A few days after surgery came Valentine’s Day. I was still half bandaged and feeling crappy overall. I had come out to my parents only a few months before, and they were reeling from the gay. My then-girlfriend was also studying abroad, in a time zone eight hours ahead of Chicago. It was our first Valentine’s Day—my first with any gal, actually—and I was spending it bloody-eyed and at home with my folks, lovesick but unable to gather the courage to ask to make a long-distance call under their roof. It all felt very Juliet and Juliet.

My little sister was 13 and taking Spanish classes in school. To get me out of the house, my mom suggested the three of us head to a nice Valentine movie. She’d heard a Spanish-language flick was playing in the next town over: Pedro Almodóvar’s Talk To Her. If you haven’t seen this film, let me start by saying, it is not the best to see with your mom and teenage sis, and it’s not the best for Valentine’s Day. For example—SPOILER ALERT—the film features an awful, Kill Bill-esque coma-sexual-assault scene. It also features a 20-foot-tall vagina.

There is a part in Talk To Her where an adult man shrinks down to the size of a tampon and walks into a vagina. Almodóvar isn’t one for cutting-edge digital effects, so he built an enormous vagina set with weird, unsettling pubic hair. As the giant vagina flickered on screen, all three of us—my mom, sister, and me—sat there and stared. We didn’t leave early. We didn’t comment on what was going on. We sat, eyes forward, (singular eye in my case, since one eye was still wrapped up) and pretended that 20 feet worth of vagina wasn’t zooming at our faces.

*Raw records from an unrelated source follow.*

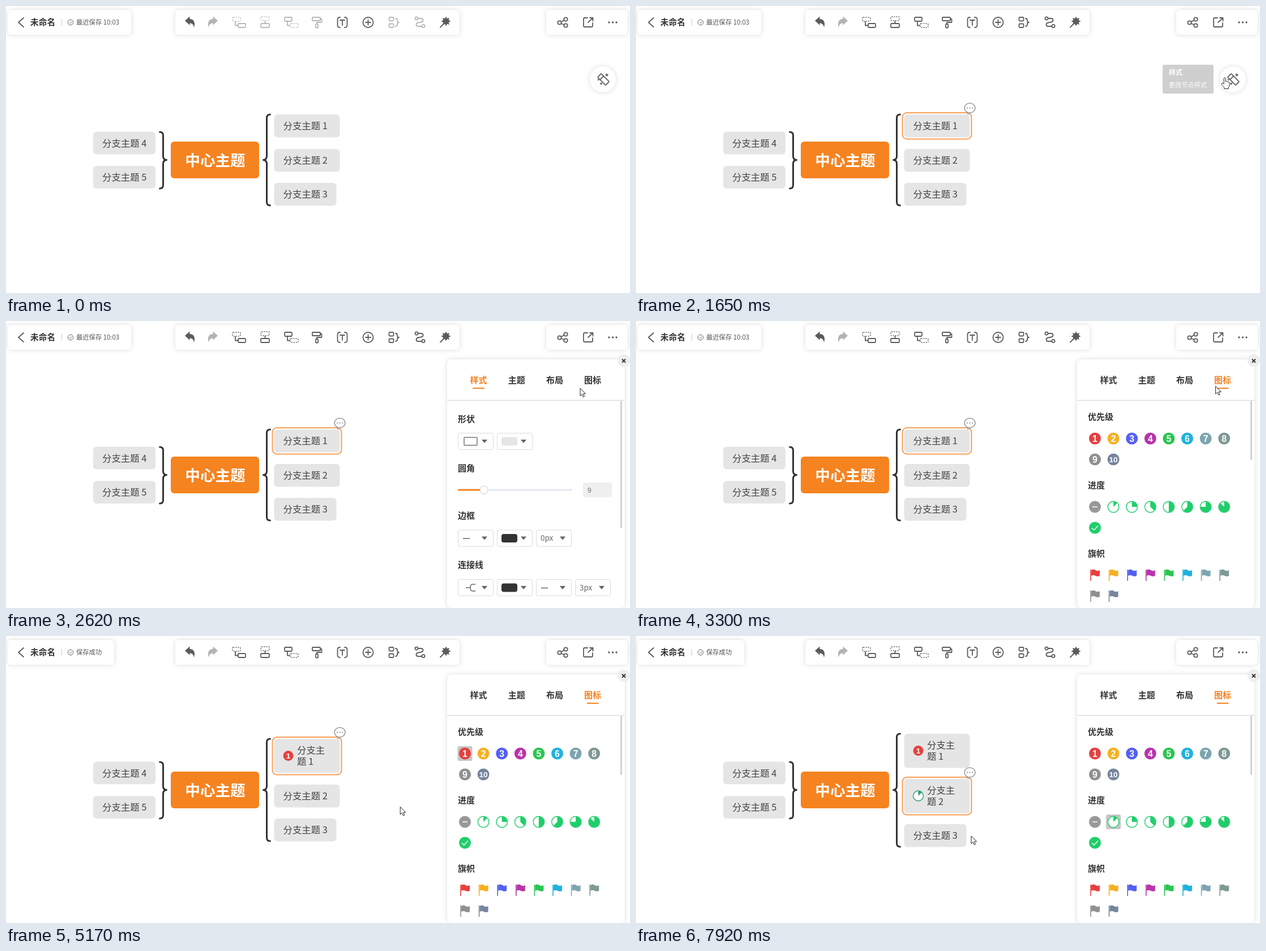
An HTML page that plays this animation: 1102x508 px, repeating every 7.99 s.

```html
<!DOCTYPE html>
<html lang="zh-CN">
<head>
<meta charset="utf-8">
<title>思维导图</title>
<style>
  html, body { margin: 0; width: 100%; height: 100%; overflow: hidden; background: #fff; }
  svg { display: block; font-family: "Noto Sans CJK SC", "Noto Sans CJK", sans-serif; }
  .card { fill: #fff; filter: drop-shadow(0 0 4px rgba(0, 0, 0, .14)); }
  .ico { fill: none; stroke: #5c5c5c; stroke-width: 1.8; stroke-linejoin: round; stroke-linecap: round; }
  .ico .dash { stroke-dasharray: 2 2; stroke-width: 1.5; stroke-linecap: butt; }
  .ico .solid { fill: #5c5c5c; stroke: none; }
  .idle .need { stroke: #b8b8b8; }
  .brace { fill: none; stroke: #333; stroke-width: 3; stroke-linecap: round; stroke-linejoin: round; }
  .num { font-family: "Liberation Sans", Arial, sans-serif; }
  .light { font-family: "Noto Sans CJK SC Light", "Noto Sans CJK SC DemiLight", "Noto Sans CJK SC", sans-serif; }
  .select { fill: #fff; stroke: #dcdcdc; }
</style>
</head>
<body>
<svg id="stage" width="1102" height="508" viewBox="0 0 1102 508"></svg>
<script>
const LOOP = 7990;
const ORANGE = '#f58320', GREEN = '#1fce6a';
const HUES = ['#e6403f', '#f6b021', '#5460f5', '#b834ab', '#2bc552', '#1fb2de',
              '#7ca5b0', '#7f9995', '#8f9191', '#75859d'];

// ---- drawing helpers ----
const text = (x, cy, size, str, fill = '#333', weight = 400, anchor = 'start', cls = '') =>
  `<text x="${x}" y="${cy + size * .37}" font-size="${size}" fill="${fill}" font-weight="${weight}" text-anchor="${anchor}" class="${cls}">${str}</text>`;
const rect = (x, y, w, h, r, attrs = '') =>
  `<rect x="${x}" y="${y}" width="${w}" height="${h}" rx="${r}" ${attrs}/>`;
const circle = (x, y, r, attrs = '') => `<circle cx="${x}" cy="${y}" r="${r}" ${attrs}/>`;
const path = (d, attrs = '') => `<path d="${d}" ${attrs}/>`;
const group = (id, body, attrs = '') => `<g id="${id}" ${attrs}>${body}</g>`;
const card = (x, w, id = 'bar' + x) => rect(x, 7, w, 44, 6, `class="card" id="${id}"`);

function star(x, y, r, points = 5, inner = .45) {
  const pts = [];
  for (let i = 0; i < points * 2; i++) {
    const a = i * Math.PI / points - Math.PI / 2, d = i % 2 ? r * inner : r;
    pts.push((x + d * Math.cos(a)).toFixed(1) + ' ' + (y + d * Math.sin(a)).toFixed(1));
  }
  return path('M' + pts.join('L') + 'Z', 'class="solid"');
}

function pie(x, y, r, eighths, color) {
  const a = eighths * Math.PI / 4, k = r - .5;
  return circle(x, y, r, `fill="#fff" stroke="${color}" stroke-width="1.4"`) +
    path(`M${x} ${y}V${y - k}A${k} ${k} 0 ${eighths > 4 ? 1 : 0} 1 ${x + k * Math.sin(a)} ${y - k * Math.cos(a)}Z`, `fill="${color}"`);
}

const badge = (x, y, r, n) => circle(x, y, r, `fill="${HUES[n - 1]}"`) +
  text(x, y, n > 9 ? r * 1.3 : r * 1.5, n, '#fff', 700, 'middle', 'num');

// side: 1 opens right, -1 opens left
function brace(x, top, bottom, side) {
  const e = 6 * side;
  return path(`M${x + e} ${top}Q${x} ${top} ${x} ${top + 6}V266Q${x} 272 ${x - e} 272.5Q${x} 273 ${x} 279V${bottom - 6}Q${x} ${bottom} ${x + e} ${bottom}`, 'class="brace"');
}

const box = (x, y, w, h) => rect(x, y, w, h, 6, 'fill="#e5e5e5"');
const label = (x, cy, str) => text(x, cy, 16.4, str, '#444', 300, 'start', 'light');

// ---- top bars ----
function topBar() {
  const undo = 'M316 26L324.500 18.500V23C331.500 23 335 29 332 38C331 32.500 329 30.500 324.500 30.500V34Z';
  const need = body => `<g class="need">${body}</g>`;
  const dashed = (x, y, w = 14) => rect(x, y, w, 7, 1.5, 'class="dash"');
  const solid = (x, y, w = 13) => rect(x, y, w, 7, 1.5);
  return card(3, 218, 'fileCard') +
    path('M31 21L22 29L31 37', 'class="ico"') +
    text(43, 28.5, 14.7, '未命名', '#333', 700) +
    path('M98.500 23V35', 'stroke="#ccc"') +
    circle(114, 29, 4.8, 'fill="none" stroke="#666"') +
    path('M111.700 29L113.500 30.800L116.500 27.500', 'fill="none" stroke="#666"') +
    group('saved0', text(124, 29, 11.3, '最近保存 10:03', '#555')) +
    group('saved1', text(124, 29, 11.3, '保存成功', '#555')) +
    card(299, 502) +
    path(undo, 'fill="#5c5c5c"') +
    path(undo, 'fill="#b3b3b3" transform="translate(690 0) scale(-1 1)"') +
    group('tools',
      need(dashed(400, 20) + solid(410, 31) + path('M405 28V34.500H409')) +
      need(dashed(450, 19, 15) + solid(450, 31, 15) + path('M457.500 27V30')) +
      need(solid(492, 20) + dashed(502, 31) + path('M497 28V34.500H501')) +
      need(rect(541, 20, 14, 6, 1) + path('M555 23H557.500V29H549V32') + rect(547, 32, 4, 6.5, 1)) +
      path('M590 20Q585.500 20 585.500 24V34Q585.500 38 590 38M598 20Q602.500 20 602.500 24V34Q602.500 38 598 38M590 25H598M594 25V34') +
      circle(639.5, 29, 9) + path('M635 29H644M639.500 24.500V33.500') +
      need(rect(676.5, 20, 8, 6.5, 1.5) + rect(676.5, 31.5, 8, 6.5, 1.5) + path('M688 22Q691 22 691 25.500Q691 29 694 29Q691 29 691 32.500Q691 36 688 36')) +
      need(circle(725, 22, 2.6) + circle(737, 35.5, 2.6) + path('M728 22H733Q736.500 22 736.500 25Q736.500 28 733 28.500L728 29.500Q724.500 30 724.500 33Q724.500 36 728 36H734')) +
      star(777, 27, 8.5, 8, .6) + path('M773 31.500L767 37.500'), 'class="ico"') +
    card(954, 144) +
    group('actions',
      circle(977.5, 29.5, 3.2) + circle(988.5, 23.5, 3.2) + circle(988.5, 34.5, 3.2) +
      path('M980.500 28L985.500 25M980.500 31L985.500 33') +
      path('M1027 21H1022Q1020 21 1020 23V35Q1020 37 1022 37H1034Q1036 37 1036 35V30M1031 21H1036.500V26.500M1036 21.500L1028 29') +
      [1065, 1071.5, 1078].map(x => circle(x, 29, 1.7, 'class="solid"')).join(''), 'class="ico"');
}

// ---- mind map; layout 0 plain, 1 first topic tagged, 2 second tagged too ----
const ROWS = [
  [[192, 40], [253, 40], [313, 40]],
  [[182, 60], [263, 40], [323, 40]],
  [[173, 60], [253, 60], [333, 40]]
];
function branches(layout) {
  const rows = ROWS[layout];
  let out = brace(460.5, rows[0][0], rows[2][0] + 40, 1);
  rows.forEach(([y, h], i) => {
    const cy = y + h / 2;
    out += box(473.5, y, i < 2 ? 116 : 110, h + .5);
    if (h === 40) return out += label(489.5, cy, `分支主题 ${i + 1}`);
    out += label(514, cy - 10, '分支主') + label(514, cy + 10, `题 ${i + 1}`);
    out += i ? pie(498.5, cy, 9, 1, '#2b9c7b') : badge(498.5, cy, 9, 1);
  });
  return out;
}
function outline(layout, i) {
  const [y, h] = ROWS[layout][i];
  const cy = y - 11.5;
  return rect(470.5, y - 3, 122, h + 6.5, 8, 'fill="none" stroke="#fa9d55" stroke-width="2"') +
    path(`M584 ${cy + 7}L586.500 ${cy + 11}L591 ${cy + 8}`, 'fill="#fff" stroke="#999" stroke-width="1.500"') +
    `<ellipse cx="589.500" cy="${cy}" rx="9.500" ry="8.500" fill="#fff" stroke="#999" stroke-width="1.600"/>` +
    [585, 589.5, 594].map(x => circle(x, cy, 1.1, 'fill="#888"')).join('');
}
const trunk = () =>
  box(154, 222.5, 110, 40) + box(154, 283, 110, 40) +
  label(170, 242.5, '分支主题 4') + label(170, 303, '分支主题 5') +
  brace(277.5, 223, 323, -1) + rect(291, 240, 156, 65, 6, `fill="${ORANGE}"`) +
  text(369.5, 273, 26.6, '中心主题', '#fff', 700, 'middle');

// ---- side panel ----
const TABS = ['样式', '主题', '布局', '图标'];
const cellX = i => 810.5 + 32.6 * (i % 8);
const heading = (cy, str) => text(798, cy, 15, str, '#333', 600);

function dropdown(x, cy, body) {
  return rect(x + .5, cy - 14.5, 62, 29, 3, 'class="select"') + body(x, cy) +
    path(`M${x + 42} ${cy - 3}H${x + 52}L${x + 47} ${cy + 3}Z`, 'fill="#606266"');
}
const swatch = color => (x, cy) => rect(x + 8, cy - 7.5, 28, 15, 4, `fill="${color}"`);
const line = (x, cy) => path(`M${x + 9} ${cy + .5}H${x + 21}`, 'stroke="#666" stroke-width="1.500"');
const px = n => (x, cy) => text(x + 8, cy, 13.5, n + 'px', '#666');
const frame = (x, cy) => rect(x + 11, cy - 7, 23, 14, 1, 'fill="none" stroke="#777" stroke-width="1.500"');
const link = (x, cy) => path(`M${x + 14} ${cy}H${x + 21}M${x + 31} ${cy - 6}H${x + 26}Q${x + 22} ${cy - 6} ${x + 22} ${cy}Q${x + 22} ${cy + 6} ${x + 26} ${cy + 6}H${x + 31}`, 'fill="none" stroke="#666" stroke-width="1.500"');
const dropdowns = (cy, list) => list.map((b, i) => dropdown(798 + 69 * i, cy, b)).join('');
const scroll = h => rect(1085, 141, 3, h, 1.5, 'fill="#d2d2d2"');

const stylePage = () =>
  heading(173, '形状') + dropdowns(213, [frame, swatch('#e5e5e5')]) +
  heading(260, '圆角') +
  rect(798, 297.5, 202, 3, 1.5, 'fill="#e4e7ed"') + rect(798, 297.5, 46, 3, 1.5, `fill="${ORANGE}"`) +
  circle(844, 299, 7, 'fill="#fff" stroke="#ccc"') +
  rect(1019, 286, 51, 26, 3, 'fill="#efefef"') + text(1027, 299.5, 12, '9', '#666') +
  heading(344, '边框') + dropdowns(384.5, [line, swatch('#333'), px(0)]) +
  heading(431, '连接线') + dropdowns(472, [link, swatch('#333'), line, px(3)]) + scroll(226);

function flag(x, y, color) {
  return path(`M${x - 7.5} ${y - 9}V${y + 11}`, `stroke="${color}" stroke-width="1.600"`) +
    path(`M${x - 6.5} ${y - 8}Q${x - 2.5} ${y - 10.5} ${x + 1} ${y - 8}T${x + 8.5} ${y - 8}V${y + 2}Q${x + 5} ${y + 4} ${x + 1} ${y + 2}T${x - 6.5} ${y + 2}Z`, `fill="${color}"`);
}
function iconPage() {
  let out = heading(169, '优先级') + heading(290, '进度') + heading(411, '旗帜') + scroll(105);
  out += rect(0, 0, 26, 26, 3, 'id="mark" fill="#c6c6c6"') + rect(0, 0, 26, 26, 3, 'id="hover" fill="#e3e3e3"');
  HUES.forEach((c, i) => {
    const low = i > 7 ? 37 : 0;
    out += badge(cellX(i), 208 + low, 10.5, i + 1) + flag(cellX(i), 449 + low, c);
  });
  out += circle(810.5, 329, 10.5, 'fill="#999"') + path('M806 329H815', 'stroke="#fff" stroke-width="1.500"');
  for (let i = 1; i < 8; i++) out += pie(cellX(i), 329, 9.8, i, GREEN);
  return out + circle(810.5, 366, 10.5, `fill="${GREEN}"`) +
    path('M805 366.500L809 370L816 362.500', 'fill="none" stroke="#fff" stroke-width="1.500"');
}
const tabBar = active => TABS.map((name, i) => {
  const x = 834.5 + 67.2 * i, on = i === active;
  return text(x, 104, 15, name, on ? ORANGE : '#333', 600, 'middle') +
    (on ? rect(x - 10.5, 118, 21, 2, 1, `fill="${ORANGE}"`) : '');
}).join('');
const panel = () =>
  rect(779, 68, 313.5, 440, 8, 'class="card"') +
  path('M779 140.500H1092', 'stroke="#dedede" stroke-width="1.500"') +
  group('tabs0', tabBar(0)) + group('tabs3', tabBar(3)) +
  group('page0', stylePage()) + group('page3', iconPage()) +
  circle(1091, 70, 11, 'fill="#eee"') +
  path('M1088 67.500L1094 73.500M1094 67.500L1088 73.500', 'stroke="#333" stroke-width="1.900"');

const styleButton = () =>
  circle(1054, 130, 23, 'class="card"') +
  group('wand', `<g transform="rotate(45 1055 130)">${rect(1045, 125.5, 20, 9, 1.5)}${path('M1051 125.500V134.500')}</g>` +
    star(1061, 122, 3.4) + star(1051, 137.5, 2.8) + star(1046, 130.5, 2), 'class="ico"');
const tooltip = () =>
  rect(930, 104, 90, 51, 3, 'fill="#333"') + text(941, 118, 12, '样式', '#fff', 700) +
  text(941, 140, 11.2, '更改节点样式', '#fff', 400);

const cursors = () =>
  path('M0 0V13.500L3.200 10.700L5.300 15.500L7.500 14.600L5.400 9.800H9.600Z', 'id="arrow" fill="#fff" stroke="#222"') +
  path('M-1.800 11V1.500A1.500 1.500 0 0 1 1.300 1.500V7A1.400 1.400 0 0 1 3.900 7.400A1.300 1.300 0 0 1 6.300 8.200A1.100 1.100 0 0 1 8 9.300V13Q8 15.500 6.300 17V19.500H-1V17.500Q-4 14.500 -5.700 11.500Q-6 9 -3.800 9.300Z', 'id="hand" fill="#fff" stroke="#222"');

document.getElementById('stage').innerHTML =
  topBar() + trunk() +
  [0, 1, 2].map(i => group('map' + i, branches(i))).join('') +
  group('pick0', outline(0, 0)) + group('pick1', outline(1, 0)) +
  group('pick2', outline(1, 1)) + group('pick3', outline(2, 1)) +
  group('button', styleButton()) + group('tip', tooltip()) +
  group('panel', panel()) + group('cursor', cursors());

// ---- timeline ----
const CLICK = { topic: 760, style: 2000, tab: 3100, priority: 4480, save: 4750, next: 5930, progress: 7110 };
const TICKS = [0, 200, 1160, 2000, 2060, 3100, 3860, 4750, 5510, 6360, 7110, 7640];
const ROUTE = [
  [200, 994, 456], [340, 850, 380], [550, 650, 262], [760, 566, 225], [1160, 566, 225],
  [1300, 640, 205], [1510, 920, 150], [1650, 1040, 127], [1930, 1045, 130], [2060, 1045, 130],
  [2270, 1043, 129], [2620, 1014, 119], [2760, 1031, 108], [2900, 1034, 105], [3170, 1034, 105],
  [3500, 985, 155], [3860, 905, 201], [4140, 853, 220], [4340, 815, 212], [4750, 812, 212],
  [5030, 740, 285], [5510, 590, 345], [5790, 568, 302], [5930, 559, 289], [6290, 559, 289],
  [6360, 611, 292], [6570, 740, 315], [6840, 854, 334], [6910, 851, 333], [7570, 851, 333],
  [7640, 810, 336], [7780, 680, 348], [7920, 592, 354]
];
const $ = {};
document.querySelectorAll('[id]').forEach(el => $[el.id] = el);
const show = (id, on) => { $[id].style.display = on ? '' : 'none'; };
const place = (id, x, y) => $[id].setAttribute('transform', `translate(${x} ${y})`);
const clamp = v => Math.max(0, Math.min(1, v));

function step(t) {
  const base = TICKS.filter(v => v <= t).pop();
  return base + Math.floor((t - base) / 70) * 70;
}
function pointer(t) {
  const i = ROUTE.findIndex(p => p[0] > t);
  if (i < 0) return ROUTE[ROUTE.length - 1].slice(1);
  if (i === 0) return ROUTE[0].slice(1);
  const [t0, x0, y0] = ROUTE[i - 1], [t1, x1, y1] = ROUTE[i];
  const k = (t - t0) / (t1 - t0);
  return [x0 + (x1 - x0) * k, y0 + (y1 - y0) * k];
}
function hitIcon(x, y) {
  const row = [208, 329].find(r => Math.abs(y - r) <= 13);
  const i = Math.round((x - 810.5) / 32.6);
  return row && i >= 0 && i < 8 && Math.abs(x - cellX(i)) <= 13 ? [cellX(i), row] : null;
}

function render(t) {
  const at = name => t >= CLICK[name];
  const layout = at('progress') ? 2 : at('priority') ? 1 : 0;
  const picked = !at('topic') ? -1 : layout === 2 ? 3 : at('next') ? 2 : layout;
  for (let i = 0; i < 3; i++) show('map' + i, i === layout);
  for (let i = 0; i < 4; i++) show('pick' + i, i === picked);

  $.tools.classList.toggle('idle', !at('topic'));
  show('saved0', !at('save'));
  show('saved1', at('save'));
  $.fileCard.setAttribute('width', at('save') ? 188 : 218);

  const [x, y] = pointer(t);
  const onButton = !at('style') && Math.hypot(x - 1054, y - 130) < 23;
  const onTab = at('style') && Math.abs(x - 1036) < 17 && Math.abs(y - 104) < 11;
  const icon = at('tab') && hitIcon(x, y);
  show('button', !at('style'));
  show('tip', onButton);
  $.tip.style.opacity = clamp(.23 + (t - 1650) / 180);

  const slide = 1 - Math.pow(1 - clamp((t - 2130) / 490), 3);
  show('panel', at('style'));
  place('panel', (1 - slide) * 334, 0);
  show('tabs0', !at('tab'));
  show('page0', !at('tab'));
  show('tabs3', at('tab'));
  show('page3', at('tab'));

  const mark = layout === 2 ? [cellX(1), 329] : layout === 1 && !at('next') ? [cellX(0), 208] : null;
  show('mark', mark);
  if (mark) place('mark', mark[0] - 13, mark[1] - 13);
  show('hover', icon && !(mark && mark[0] === icon[0] && mark[1] === icon[1]));
  if (icon) place('hover', icon[0] - 13, icon[1] - 13);

  const hand = !!(onButton || onTab || icon);
  show('cursor', t >= 200);
  show('hand', hand);
  show('arrow', !hand);
  place('cursor', x, y);
}

const start = performance.now();
function loop() {
  render(step((performance.now() - start) % LOOP));
  requestAnimationFrame(loop);
}
loop();
</script>
</body>
</html>
```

This moment is a great example of what the coming-out process feels like. Remember when you had to sit through a sex talk from your parents that was important and necessary but also horrifically embarrassing? Coming out feels like that sex talk in reverse: You have to sit your folks down and say things they probably find too informative and too uncomfortable. Not because you go into big, gay detail, but because merely acknowledging sexuality implies sex. The coming-out process as a whole felt like I was sitting next to my parents and staring down a 20-foot-tall vagina. I’d like to thank Pedro Almodóvar for allowing me to take that abstract feeling and translate it into a real-life experience.

This still stands as a one of my top February 14ths, perhaps only bested by the time I attended a Valentine’s Day monster truck rally during which the stadium caught fire. Some pyrotechnics got pushed over by Grave Digger or whomever, and the side of the arena started to burn while whole families of monster-truck fans cheered wildly and remained in their seats until the monster-truck equivalent of a rodeo clown doused the fire. Seeing 20 feet of on-screen vagina with my mom that close to coming out? Risking death by smoke inhalation to watch cars jump on other cars? It’s a toss-up. Both were great in different ways.

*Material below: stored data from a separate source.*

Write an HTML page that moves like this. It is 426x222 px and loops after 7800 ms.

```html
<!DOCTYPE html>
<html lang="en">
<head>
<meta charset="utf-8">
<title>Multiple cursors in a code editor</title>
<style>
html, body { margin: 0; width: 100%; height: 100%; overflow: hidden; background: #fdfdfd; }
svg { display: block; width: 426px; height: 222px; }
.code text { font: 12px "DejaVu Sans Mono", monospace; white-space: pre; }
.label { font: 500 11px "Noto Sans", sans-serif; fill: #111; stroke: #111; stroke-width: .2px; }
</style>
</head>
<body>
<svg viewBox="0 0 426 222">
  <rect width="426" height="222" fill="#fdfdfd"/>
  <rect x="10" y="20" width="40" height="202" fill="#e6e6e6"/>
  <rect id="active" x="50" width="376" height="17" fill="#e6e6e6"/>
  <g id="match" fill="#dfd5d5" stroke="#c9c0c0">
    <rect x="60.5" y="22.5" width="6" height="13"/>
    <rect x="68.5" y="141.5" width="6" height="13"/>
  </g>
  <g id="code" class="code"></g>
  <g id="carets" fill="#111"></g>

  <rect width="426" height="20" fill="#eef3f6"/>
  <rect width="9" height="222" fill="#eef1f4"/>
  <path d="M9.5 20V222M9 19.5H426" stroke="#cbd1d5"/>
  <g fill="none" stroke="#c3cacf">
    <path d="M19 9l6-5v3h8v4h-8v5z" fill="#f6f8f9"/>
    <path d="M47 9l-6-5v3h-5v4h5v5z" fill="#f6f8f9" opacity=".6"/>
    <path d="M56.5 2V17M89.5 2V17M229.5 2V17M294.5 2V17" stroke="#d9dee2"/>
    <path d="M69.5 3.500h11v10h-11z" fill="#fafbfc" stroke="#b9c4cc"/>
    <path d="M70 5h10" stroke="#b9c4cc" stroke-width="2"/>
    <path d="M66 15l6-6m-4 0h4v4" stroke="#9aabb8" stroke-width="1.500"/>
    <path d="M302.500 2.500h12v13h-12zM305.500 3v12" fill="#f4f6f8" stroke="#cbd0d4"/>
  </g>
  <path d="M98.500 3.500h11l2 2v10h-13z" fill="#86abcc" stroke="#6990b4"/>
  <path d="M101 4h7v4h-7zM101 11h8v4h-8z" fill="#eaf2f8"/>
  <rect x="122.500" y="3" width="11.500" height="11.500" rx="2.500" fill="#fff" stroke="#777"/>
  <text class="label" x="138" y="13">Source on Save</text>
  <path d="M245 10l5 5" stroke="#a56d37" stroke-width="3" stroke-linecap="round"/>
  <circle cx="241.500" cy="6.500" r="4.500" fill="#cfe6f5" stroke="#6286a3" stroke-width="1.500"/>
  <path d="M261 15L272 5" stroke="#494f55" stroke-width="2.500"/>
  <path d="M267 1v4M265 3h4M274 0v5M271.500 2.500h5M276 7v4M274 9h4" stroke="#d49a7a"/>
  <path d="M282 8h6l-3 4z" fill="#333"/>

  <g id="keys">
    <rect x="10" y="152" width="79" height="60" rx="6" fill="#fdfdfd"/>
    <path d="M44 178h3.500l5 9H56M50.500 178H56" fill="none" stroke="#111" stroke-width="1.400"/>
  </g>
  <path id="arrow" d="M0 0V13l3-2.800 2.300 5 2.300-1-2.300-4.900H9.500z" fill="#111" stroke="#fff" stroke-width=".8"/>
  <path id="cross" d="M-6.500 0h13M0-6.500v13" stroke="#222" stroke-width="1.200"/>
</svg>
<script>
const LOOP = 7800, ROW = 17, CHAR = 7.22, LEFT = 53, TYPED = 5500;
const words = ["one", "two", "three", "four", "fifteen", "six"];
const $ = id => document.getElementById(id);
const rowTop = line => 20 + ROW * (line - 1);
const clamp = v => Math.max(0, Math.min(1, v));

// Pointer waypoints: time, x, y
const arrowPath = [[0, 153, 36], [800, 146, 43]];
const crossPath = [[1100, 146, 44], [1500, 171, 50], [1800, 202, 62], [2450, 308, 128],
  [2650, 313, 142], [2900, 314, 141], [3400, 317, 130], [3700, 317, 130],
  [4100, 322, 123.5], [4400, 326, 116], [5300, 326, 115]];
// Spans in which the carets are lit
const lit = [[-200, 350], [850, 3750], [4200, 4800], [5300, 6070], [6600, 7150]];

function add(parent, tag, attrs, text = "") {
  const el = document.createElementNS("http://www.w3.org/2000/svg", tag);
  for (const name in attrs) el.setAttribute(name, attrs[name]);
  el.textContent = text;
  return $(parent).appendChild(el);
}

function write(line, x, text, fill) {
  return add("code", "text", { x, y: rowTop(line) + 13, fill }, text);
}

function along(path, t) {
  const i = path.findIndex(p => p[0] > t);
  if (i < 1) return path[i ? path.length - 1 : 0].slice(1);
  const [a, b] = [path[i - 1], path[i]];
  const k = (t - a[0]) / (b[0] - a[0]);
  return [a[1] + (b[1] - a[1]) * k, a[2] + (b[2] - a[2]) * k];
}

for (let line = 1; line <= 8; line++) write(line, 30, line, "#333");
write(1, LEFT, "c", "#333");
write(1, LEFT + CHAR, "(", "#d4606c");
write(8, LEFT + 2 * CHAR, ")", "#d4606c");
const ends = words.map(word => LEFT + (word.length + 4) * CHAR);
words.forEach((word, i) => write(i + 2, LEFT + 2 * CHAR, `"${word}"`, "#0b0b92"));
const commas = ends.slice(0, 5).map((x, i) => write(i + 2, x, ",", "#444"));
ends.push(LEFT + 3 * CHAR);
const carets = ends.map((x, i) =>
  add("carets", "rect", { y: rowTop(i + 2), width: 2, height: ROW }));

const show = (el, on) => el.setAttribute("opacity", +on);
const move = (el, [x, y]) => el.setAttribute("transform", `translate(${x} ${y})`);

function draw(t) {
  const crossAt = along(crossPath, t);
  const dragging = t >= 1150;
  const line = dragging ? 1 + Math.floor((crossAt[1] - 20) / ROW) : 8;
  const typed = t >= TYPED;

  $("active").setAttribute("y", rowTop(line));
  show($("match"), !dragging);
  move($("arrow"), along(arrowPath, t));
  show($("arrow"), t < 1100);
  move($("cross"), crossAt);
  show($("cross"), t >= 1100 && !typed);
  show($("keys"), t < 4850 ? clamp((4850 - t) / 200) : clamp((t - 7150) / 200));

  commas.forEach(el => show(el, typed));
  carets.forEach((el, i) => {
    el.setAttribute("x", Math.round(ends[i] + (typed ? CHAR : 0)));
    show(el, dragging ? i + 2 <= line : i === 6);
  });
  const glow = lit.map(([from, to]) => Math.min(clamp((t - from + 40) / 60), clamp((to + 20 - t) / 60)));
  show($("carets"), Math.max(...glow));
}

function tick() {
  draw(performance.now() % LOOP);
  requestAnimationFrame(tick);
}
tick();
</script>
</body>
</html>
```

My eyes still cross. They’ve gotten worse lately, actually, and they’ll keep getting weaker. The double vision can be confusing, and I worry about someday losing sight in one eye if my brain decides it no longer wants to see two of everything. I also make my living as a performer. I think my eyes can also be distracting, so I rest as much as I can to keep them as straight as I can, and I’m a pro at head tilts and camera angles that disguise the crossing when it’s not it check. To get back to perfectly straight, as my eyes were for a few years after my last surgery, my doctor would need operate again. I’m not sure how bad I’ll let it get before going back under, but at least I know that whenever it happens, the recovery won’t be worse that what I’ve already experienced. I mean, they don’t even make 30-foot-tall vaginas.

Cameron Esposito is a Chicago-bred, LA-based standup comic and the host of the Put Your Hands Together podcast. Follow her on twitter at @cameronesposito.